• Next, you'll need to disconnect the wiring for the tail lights and license plate lights. Trace the wiring and you disconnect the plugs for both. The exact locations may vary, but we had to disconnect three plugs, all located near the rear bumper.
• Remove the fuel tank cap, filler neck strap, and filler neck mounting hardware so that it is no longer attached to the bed.

• To lift the bed, we attached tow straps to all four corners and lifted it with a chain hoist hanging from the rafters of the shop, then drove the truck forward.
• With the bed remove and the truck off, disconnect the negative battery cable before proceeding.
• The new fuel pump has an arrow etched into the top cover (red arrow in photo). Mark this arrows location on the tank using a marker, so that the new fuel pump is aligned exactly the same as the old one once it is installed.

• Remove the 6 hex bolts that secure the fuel pump assembly as well as the electrical connector for the fuel pump.
• Remove the two fuel lines from the fuel pump assembly - a flat head screwdriver will help with the retaining clips if they don't want to cooperate.

• Carefully extract the old fuel pump assembly from the tank. Remove the old gasket if it did not come up with the pump.
• Install the new gasket and fuel pump assembly opposite removal. A light coating of silicon lubricant can be applied to the new gasket to ensure a positive seal. Make sure the arrows on the fuel pump and tank line up, then reinstall the mounting bolts.

• Connect the fuel lines to the new fuel pump assembly, and then the electrical connection. Reconnect the negative battery cable.

• Reinstall the bed or tank and test the new fuel pump. It's normal for the truck to turn over more than usual during this first start as air is being purged from the fuel line.
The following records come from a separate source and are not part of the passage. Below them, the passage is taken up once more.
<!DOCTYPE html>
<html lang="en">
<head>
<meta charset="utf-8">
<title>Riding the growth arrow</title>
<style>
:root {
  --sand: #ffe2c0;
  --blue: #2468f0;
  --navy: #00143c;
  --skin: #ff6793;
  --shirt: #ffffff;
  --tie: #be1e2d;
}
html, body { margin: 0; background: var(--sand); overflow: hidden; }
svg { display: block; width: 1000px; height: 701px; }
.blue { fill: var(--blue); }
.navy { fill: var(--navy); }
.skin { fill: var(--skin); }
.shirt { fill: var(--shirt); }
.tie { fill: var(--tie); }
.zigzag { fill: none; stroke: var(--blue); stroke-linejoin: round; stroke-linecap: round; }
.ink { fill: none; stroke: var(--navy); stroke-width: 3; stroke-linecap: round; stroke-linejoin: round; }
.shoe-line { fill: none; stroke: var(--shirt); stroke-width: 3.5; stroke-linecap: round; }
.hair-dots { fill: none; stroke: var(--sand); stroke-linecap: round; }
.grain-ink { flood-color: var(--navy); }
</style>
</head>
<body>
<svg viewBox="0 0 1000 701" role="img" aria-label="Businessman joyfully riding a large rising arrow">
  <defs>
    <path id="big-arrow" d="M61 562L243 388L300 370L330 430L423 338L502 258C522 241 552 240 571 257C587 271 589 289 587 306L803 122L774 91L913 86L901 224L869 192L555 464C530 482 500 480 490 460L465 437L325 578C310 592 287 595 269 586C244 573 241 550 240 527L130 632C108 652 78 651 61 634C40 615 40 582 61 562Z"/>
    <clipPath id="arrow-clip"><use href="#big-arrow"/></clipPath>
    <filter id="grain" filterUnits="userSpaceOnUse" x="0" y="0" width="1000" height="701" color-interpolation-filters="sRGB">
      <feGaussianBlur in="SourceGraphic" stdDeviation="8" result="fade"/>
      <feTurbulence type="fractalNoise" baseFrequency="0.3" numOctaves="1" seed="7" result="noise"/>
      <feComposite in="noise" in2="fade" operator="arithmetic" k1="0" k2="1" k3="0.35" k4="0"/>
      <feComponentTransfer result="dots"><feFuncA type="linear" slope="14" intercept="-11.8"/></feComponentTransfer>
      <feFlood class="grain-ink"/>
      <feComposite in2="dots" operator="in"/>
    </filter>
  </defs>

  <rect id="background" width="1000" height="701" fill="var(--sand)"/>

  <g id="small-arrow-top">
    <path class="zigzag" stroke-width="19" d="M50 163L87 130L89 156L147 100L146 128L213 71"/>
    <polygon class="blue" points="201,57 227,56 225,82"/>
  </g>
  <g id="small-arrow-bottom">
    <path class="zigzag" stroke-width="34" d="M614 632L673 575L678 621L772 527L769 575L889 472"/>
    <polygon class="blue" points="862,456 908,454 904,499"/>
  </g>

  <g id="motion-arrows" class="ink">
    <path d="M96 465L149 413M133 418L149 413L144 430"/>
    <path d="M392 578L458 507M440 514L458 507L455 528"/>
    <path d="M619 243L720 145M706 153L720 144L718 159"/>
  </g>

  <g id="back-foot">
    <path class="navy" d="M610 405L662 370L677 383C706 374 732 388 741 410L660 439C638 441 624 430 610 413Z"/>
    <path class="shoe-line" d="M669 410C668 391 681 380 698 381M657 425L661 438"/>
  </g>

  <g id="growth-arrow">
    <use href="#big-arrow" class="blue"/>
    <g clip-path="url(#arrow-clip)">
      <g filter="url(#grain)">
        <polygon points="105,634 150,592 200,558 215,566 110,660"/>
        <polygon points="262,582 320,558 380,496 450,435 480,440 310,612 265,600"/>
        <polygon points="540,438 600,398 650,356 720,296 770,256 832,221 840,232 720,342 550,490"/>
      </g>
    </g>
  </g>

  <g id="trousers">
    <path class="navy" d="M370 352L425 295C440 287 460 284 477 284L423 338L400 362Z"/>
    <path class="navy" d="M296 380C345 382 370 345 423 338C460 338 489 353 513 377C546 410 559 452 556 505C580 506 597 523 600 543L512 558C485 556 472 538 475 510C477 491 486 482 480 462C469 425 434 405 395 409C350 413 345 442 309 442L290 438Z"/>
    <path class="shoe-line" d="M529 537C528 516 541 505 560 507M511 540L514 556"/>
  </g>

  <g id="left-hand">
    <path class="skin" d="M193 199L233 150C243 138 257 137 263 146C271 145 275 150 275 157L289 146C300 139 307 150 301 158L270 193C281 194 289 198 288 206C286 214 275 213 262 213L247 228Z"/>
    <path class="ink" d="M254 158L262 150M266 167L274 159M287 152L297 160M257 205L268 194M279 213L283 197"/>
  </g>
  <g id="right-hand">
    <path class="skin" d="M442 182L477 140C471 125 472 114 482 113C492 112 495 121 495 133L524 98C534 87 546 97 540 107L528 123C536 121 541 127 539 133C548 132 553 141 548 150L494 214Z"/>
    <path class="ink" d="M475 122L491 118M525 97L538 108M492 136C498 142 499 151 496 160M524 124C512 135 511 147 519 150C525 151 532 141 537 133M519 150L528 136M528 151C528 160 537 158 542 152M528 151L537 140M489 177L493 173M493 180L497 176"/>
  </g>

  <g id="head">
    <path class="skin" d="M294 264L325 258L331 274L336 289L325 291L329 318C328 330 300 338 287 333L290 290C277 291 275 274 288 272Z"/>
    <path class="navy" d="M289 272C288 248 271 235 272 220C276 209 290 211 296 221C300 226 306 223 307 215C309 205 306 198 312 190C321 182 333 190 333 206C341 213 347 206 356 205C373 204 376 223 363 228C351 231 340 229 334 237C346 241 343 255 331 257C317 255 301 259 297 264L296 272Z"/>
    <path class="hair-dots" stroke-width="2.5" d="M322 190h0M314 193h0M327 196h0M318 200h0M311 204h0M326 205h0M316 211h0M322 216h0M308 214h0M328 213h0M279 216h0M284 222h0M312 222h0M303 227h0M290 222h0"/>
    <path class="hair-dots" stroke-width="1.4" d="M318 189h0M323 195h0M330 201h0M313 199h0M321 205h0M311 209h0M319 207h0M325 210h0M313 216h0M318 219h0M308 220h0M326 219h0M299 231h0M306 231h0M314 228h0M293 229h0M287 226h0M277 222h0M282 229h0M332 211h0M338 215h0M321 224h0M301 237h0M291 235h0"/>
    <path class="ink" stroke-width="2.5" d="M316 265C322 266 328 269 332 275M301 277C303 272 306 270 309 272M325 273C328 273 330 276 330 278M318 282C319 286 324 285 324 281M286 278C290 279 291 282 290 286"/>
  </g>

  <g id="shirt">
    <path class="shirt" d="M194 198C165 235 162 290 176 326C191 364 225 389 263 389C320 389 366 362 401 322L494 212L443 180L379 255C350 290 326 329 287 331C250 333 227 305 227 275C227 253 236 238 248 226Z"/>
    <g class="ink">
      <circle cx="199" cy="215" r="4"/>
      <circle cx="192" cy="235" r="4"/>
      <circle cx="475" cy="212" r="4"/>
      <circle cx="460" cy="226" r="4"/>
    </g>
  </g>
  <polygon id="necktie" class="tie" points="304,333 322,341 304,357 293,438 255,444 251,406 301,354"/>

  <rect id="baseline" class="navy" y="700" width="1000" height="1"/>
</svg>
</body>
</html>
We recommend cycling the keys several times for 10-20 seconds at a time.